In 60 years I had never got to Chatsworth so this was one to tick off that list. And what a stunning place it is; not just the marvellous building and historic treasures but the stunning grounds set in the splendour of a British hillside autumn. Deborah, the Dowager Duchess is the last surviving of the 5 Mitford sisters who lived at Astall in Oxfordshire, just 6 miles from Charlbury and one of my favourite pub runs. In fact she still has a house and the Swan pub in Swinbrook where you lunch surrounded by the Mitford girl's in photos on the walls. Her 4 sisters are buried in the lovely Swinbrook churchyard.

And talking of lunch we (Hound and I!) had a delicious Derbyshire pie in the Devonshire Arms nearby after the Hound had romped through the gardens. A splendid country pub that welcomes dogs; pity London is not more like this.

ACEVO member Ian Carey runs the Barnsley Hospice; a small but highly effective organisation much loved in the town. Good to be able to look round and meet staff and to hear about their building expansion plans.

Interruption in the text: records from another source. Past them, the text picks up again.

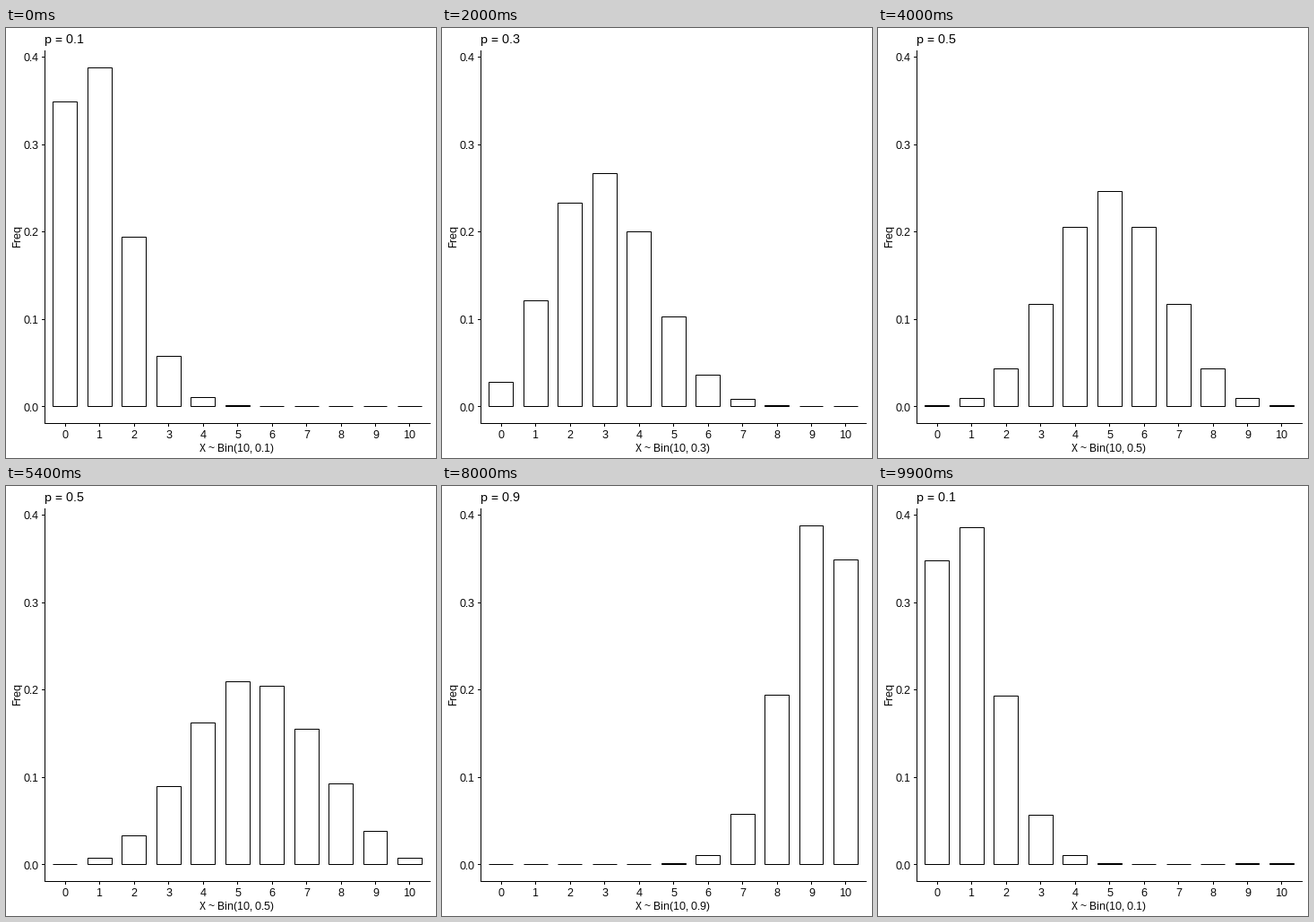
Recreate the animation shown at these times as a matplotlib script. Size 480x480 px, loop 10 s.

```python
from math import comb

import matplotlib.pyplot as plt
from matplotlib.animation import FuncAnimation
from matplotlib.lines import Line2D
from matplotlib.patches import Rectangle

plt.rcParams.update({
    "font.family": "Liberation Sans",
    "text.hinting": "native",
    "text.hinting_factor": 1,
})

SIZE, DPI = 480, 96
PX = 72 / DPI  # one pixel in points
TRIALS = 10
PROBS = (0.1, 0.3, 0.5, 0.7, 0.9)
HOLD, MOVE = 10, 10
STEP = HOLD + MOVE

ZERO_Y, SCALE_Y = 422.4, 976
FIRST_X, PITCH = 65.86, 38.46
BAR_W = 0.7 * PITCH
LEFT, RIGHT, TOP, BOTTOM = 43, 473, 25, 441


def binomial(p):
    return [comb(TRIALS, k) * p**k * (1 - p) ** (TRIALS - k)
            for k in range(TRIALS + 1)]


def cubic_in_out(t):
    return 4 * t**3 if t < 0.5 else 1 - 4 * (1 - t) ** 3


def row(value):
    return round(ZERO_Y - SCALE_Y * value)


fig = plt.figure(figsize=(SIZE / DPI, SIZE / DPI), dpi=DPI, facecolor="white")
ax = fig.add_axes([0, 0, 1, 1])
ax.set_xlim(0, SIZE)
ax.set_ylim(SIZE, 0)
ax.axis("off")


def line(x0, y0, x1, y1):
    ax.add_line(Line2D([x0, x1], [y0, y1], color="black", lw=PX, snap=True,
                       solid_capstyle="projecting"))


def label(x, y, text="", size=12, **kwargs):
    return ax.text(x, y, text, fontsize=size * PX, color="black",
                   va="baseline", **kwargs)


# Axes, ticks and fixed labels
line(LEFT, TOP, LEFT, BOTTOM)
line(LEFT, BOTTOM, RIGHT, BOTTOM)

for i in range(5):
    value = i / 10
    line(LEFT - 3, row(value), LEFT, row(value))
    label(37, round(ZERO_Y - SCALE_Y * value + 5.3), f"{value:.1f}", ha="right")

bars = []
for k in range(TRIALS + 1):
    x = FIRST_X + PITCH * k
    line(round(x), BOTTOM, round(x), BOTTOM + 3)
    label(x + 0.5, 458, str(k), ha="center")
    x0, x1 = round(x - BAR_W / 2), round(x + BAR_W / 2)
    bar = Rectangle((x0, row(0)), x1 - x0, 0, facecolor="white",
                    edgecolor="black", lw=PX, snap=True, joinstyle="miter")
    bars.append(ax.add_patch(bar))

ax.text(16, 245, "Freq", fontsize=12 * PX, rotation=90, color="black",
        ha="right", va="bottom", rotation_mode="anchor").set(
            ha="left", va="baseline")
title = label(43, 17, size=14, ha="left")
x_label = label(216, 473, ha="left")

STATES = [binomial(p) for p in PROBS]


def draw(frame):
    i, step = divmod(frame, STEP)
    j = (i + 1) % len(PROBS)
    t = max(0, step - HOLD) / MOVE
    ease = cubic_in_out(t)
    for bar, a, b in zip(bars, STATES[i], STATES[j]):
        top = row(a + (b - a) * ease)
        bar.set_y(top)
        bar.set_height(row(0) - top)
    p = PROBS[j if t > 0.5 else i]
    title.set_text(f"p = {p}")
    x_label.set_text(f"X ~ Bin({TRIALS}, {p})")
    return [*bars, title, x_label]


anim = FuncAnimation(fig, draw, frames=STEP * len(PROBS), interval=100,
                     repeat=True, repeat_delay=0)
plt.show()
```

Palliative care is now much more in the news. Lord Warner has recently been sponsoring a debate in the Lords on amending the NHS Constitution to give people the right to die at the place of their choice. Too often people die in hospital when they would like to end their days in a hospice or cared for at home. These days a lot of health care can be provided in homes and many hopsices help support this. So, for example, many of those who come to the Barnsley Hospice stay for a period- around 11 days and then are able to spend the last few days at home with their loved ones. They also have a well equipped day centre which also provides much needed support. Ian says they have plans to expand the care they can provide for people in their homes.

Why do the majority of people at the end of life die in hospital? We talked about how the NHS culture can sometimes be hostile to perceived "outsiders" like Hospices and so hospitals and GPs fail to see the advantage of working in partnership to enable people to exercise choice. The vision of Dame Cicely Saunders all those years ago, of a quiet and spiritual place which can offer superb medical care as well as love and dignity at the end of ones day's is yet to be fully realised but Ian and his team are battling to do this in Barnsley. They well deserve support.

Well, my few days in Yorkshire have been a joy and it's now depressing to be blogging from a traffic jam on the M1 as we head back to Charlbury!

No comments: